#### What you need to do
Leave out the pictures and retype all the entries below exactly.

#### Exercise material
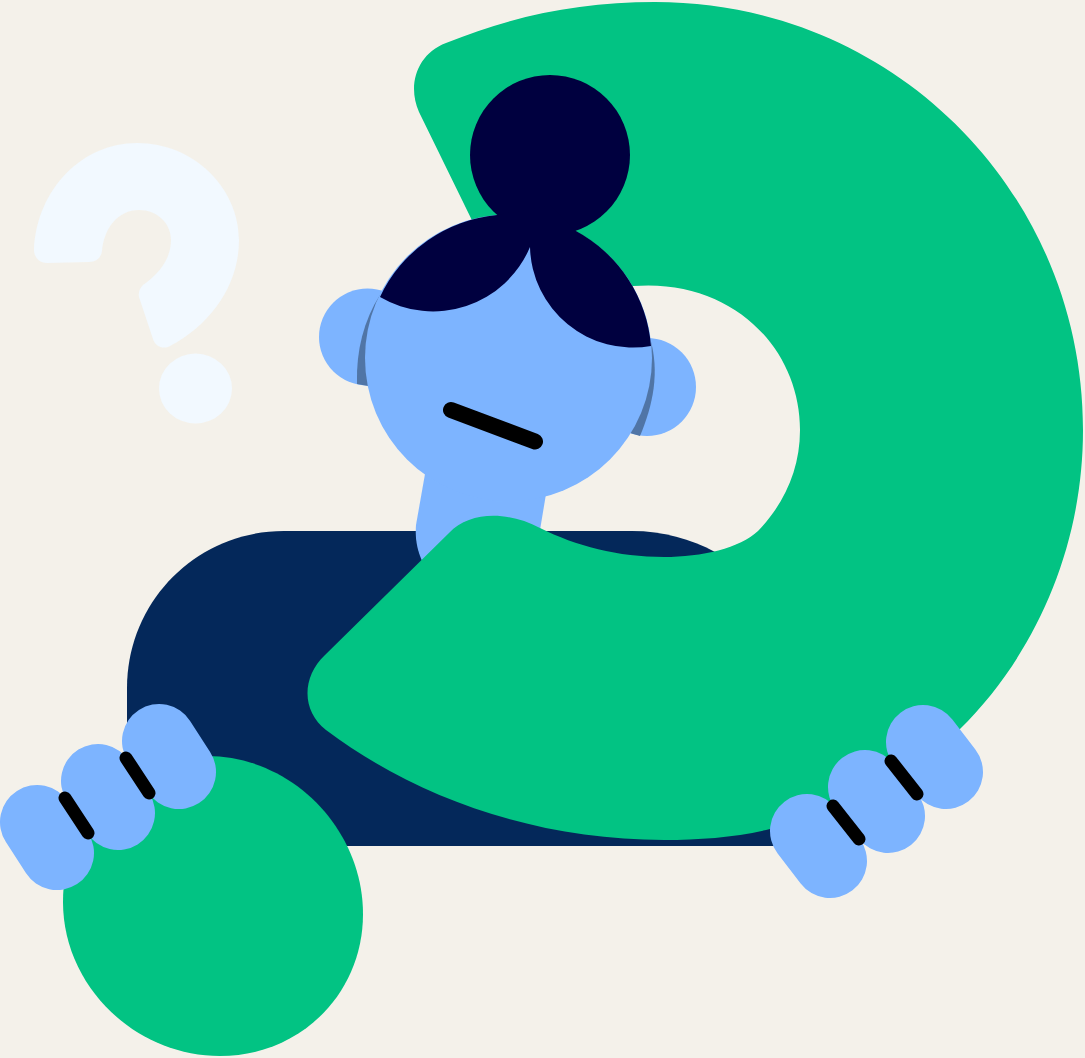
<!DOCTYPE html>
<html lang="en">
<head>
<meta charset="utf-8">
<title>Person holding a question mark</title>
<style>
:root {
  --paper: #f4f1ea;
  --green: #02c383;
  --skin: #7db4ff;
  --shade: #5075a6;
  --hair: #00003f;
  --shirt: #04285a;
  --pale: #f2f9ff;
  --ink: #000;
}
html, body { margin: 0; background: var(--paper); overflow: hidden; }
svg { display: block; width: 1085px; height: 1058px; }
.green { fill: var(--green); }
.skin { fill: var(--skin); }
.shade { fill: var(--shade); }
.hair { fill: var(--hair); }
.shirt { fill: var(--shirt); }
.pale { fill: var(--pale); }
.finger, .crease, .mouth { fill: none; stroke-linecap: round; }
.finger { stroke: var(--skin); stroke-width: 74; }
.crease { stroke: var(--ink); stroke-width: 13; }
.mouth { stroke: var(--ink); stroke-width: 16; }
</style>
</head>
<body>
<svg viewBox="0 0 1085 1058" role="img" aria-label="A puzzled person holding a large green question mark">
  <g id="small-question-mark" class="pale">
    <path d="M34 250C37 188 83 143 137 143C194 143 239 188 239 240C239 284 212 324 170 346C163 350 155 346 153 339L139 297C138 292 140 288 143 285C162 272 171 256 171 240C171 223 157 210 139 210C118 210 104 228 102 251C101 258 96 262 89 262L47 263C39 263 34 257 34 250Z"/>
    <ellipse cx="195.5" cy="388.5" rx="36.5" ry="35"/>
  </g>

  <g id="body">
    <path class="shirt" d="M127 846V688C127 601 197 531 284 531H632C663 531 691 539 715 552L790 620V846Z"/>
    <path class="skin" d="M425 474L416 525C415 539 417 549 422 561L480 580L540 530L546 494L508 440Z"/>
  </g>

  <g id="large-question-mark" class="green">
    <path d="M446 43C512 16 580 2 655 2C894 2 1083 193 1083 430C1083 549 1034 656 960 729C910 778 842 815 770 829C738 837 700 840 664 840C537 840 418 799 326 730C302 711 301 678 325 655L449 533C470 511 508 511 540 528C576 546 618 557 664 557C702 557 740 548 758 531C784 504 800 470 800 430C800 349 733 278 633 286L510 298L419 112C407 85 417 54 446 43Z"/>
    <path d="M63 902C63 821 125 756 207 756C292 756 363 829 363 914C363 993 301 1056 220 1056C135 1056 63 986 63 902Z"/>
  </g>

  <g id="head">
    <circle class="skin" cx="367.5" cy="337" r="48.5"/>
    <circle class="skin" cx="647" cy="387" r="49"/>
    <path class="shade" d="M380 295C364 320 356 350 357 384L368 386L400 350Z"/>
    <path class="shade" d="M650 338C660 372 653 405 640 436L630 433L620 360Z"/>
    <circle class="skin" cx="508.5" cy="358" r="143.5"/>
    <g class="hair">
      <circle cx="550" cy="155" r="80"/>
      <path d="M380 297A143.5 143.5 0 0 1 497 215L550 205L576 231A143.5 143.5 0 0 1 651 346A103 103 0 0 1 530 247A105 105 0 0 1 380 297Z"/>
    </g>
    <path class="mouth" d="M451 410L535 441.5"/>
  </g>

  <g id="left-hand">
    <path class="finger" d="M159 741L179 772M98 781L118 813M37 822L57 853"/>
    <path class="crease" d="M126 758L149 793M65 798L88 833"/>
  </g>

  <g id="right-hand">
    <path class="finger" d="M923 742L946 772M865 787L888 816M807 831L830 861"/>
    <path class="crease" d="M891 761L917 794M833 806L859 839"/>
  </g>
</svg>
</body>
</html>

#### Task response
<!DOCTYPE html>
<html lang="en">
<head>
<meta charset="utf-8">
<title>Person holding a question mark</title>
<style>
:root {
  --paper: #f4f1ea;
  --green: #02c383;
  --skin: #7db4ff;
  --shade: #5075a6;
  --hair: #00003f;
  --shirt: #04285a;
  --pale: #f2f9ff;
  --ink: #000;
}
html, body { margin: 0; background: var(--paper); overflow: hidden; }
svg { display: block; width: 1085px; height: 1058px; }
.green { fill: var(--green); }
.skin { fill: var(--skin); }
.shade { fill: var(--shade); }
.hair { fill: var(--hair); }
.shirt { fill: var(--shirt); }
.pale { fill: var(--pale); }
.finger, .crease, .mouth { fill: none; stroke-linecap: round; }
.finger { stroke: var(--skin); stroke-width: 74; }
.crease { stroke: var(--ink); stroke-width: 13; }
.mouth { stroke: var(--ink); stroke-width: 16; }
</style>
</head>
<body>
<svg viewBox="0 0 1085 1058" role="img" aria-label="A puzzled person holding a large green question mark">
  <g id="small-question-mark" class="pale">
    <path d="M34 250C37 188 83 143 137 143C194 143 239 188 239 240C239 284 212 324 170 346C163 350 155 346 153 339L139 297C138 292 140 288 143 285C162 272 171 256 171 240C171 223 157 210 139 210C118 210 104 228 102 251C101 258 96 262 89 262L47 263C39 263 34 257 34 250Z"/>
    <ellipse cx="195.5" cy="388.5" rx="36.5" ry="35"/>
  </g>

  <g id="body">
    <path class="shirt" d="M127 846V688C127 601 197 531 284 531H632C663 531 691 539 715 552L790 620V846Z"/>
    <path class="skin" d="M425 474L416 525C415 539 417 549 422 561L480 580L540 530L546 494L508 440Z"/>
  </g>

  <g id="large-question-mark" class="green">
    <path d="M446 43C512 16 580 2 655 2C894 2 1083 193 1083 430C1083 549 1034 656 960 729C910 778 842 815 770 829C738 837 700 840 664 840C537 840 418 799 326 730C302 711 301 678 325 655L449 533C470 511 508 511 540 528C576 546 618 557 664 557C702 557 740 548 758 531C784 504 800 470 800 430C800 349 733 278 633 286L510 298L419 112C407 85 417 54 446 43Z"/>
    <path d="M63 902C63 821 125 756 207 756C292 756 363 829 363 914C363 993 301 1056 220 1056C135 1056 63 986 63 902Z"/>
  </g>

  <g id="head">
    <circle class="skin" cx="367.5" cy="337" r="48.5"/>
    <circle class="skin" cx="647" cy="387" r="49"/>
    <path class="shade" d="M380 295C364 320 356 350 357 384L368 386L400 350Z"/>
    <path class="shade" d="M650 338C660 372 653 405 640 436L630 433L620 360Z"/>
    <circle class="skin" cx="508.5" cy="358" r="143.5"/>
    <g class="hair">
      <circle cx="550" cy="155" r="80"/>
      <path d="M380 297A143.5 143.5 0 0 1 497 215L550 205L576 231A143.5 143.5 0 0 1 651 346A103 103 0 0 1 530 247A105 105 0 0 1 380 297Z"/>
    </g>
    <path class="mouth" d="M451 410L535 441.5"/>
  </g>

  <g id="left-hand">
    <path class="finger" d="M159 741L179 772M98 781L118 813M37 822L57 853"/>
    <path class="crease" d="M126 758L149 793M65 798L88 833"/>
  </g>

  <g id="right-hand">
    <path class="finger" d="M923 742L946 772M865 787L888 816M807 831L830 861"/>
    <path class="crease" d="M891 761L917 794M833 806L859 839"/>
  </g>
</svg>
</body>
</html>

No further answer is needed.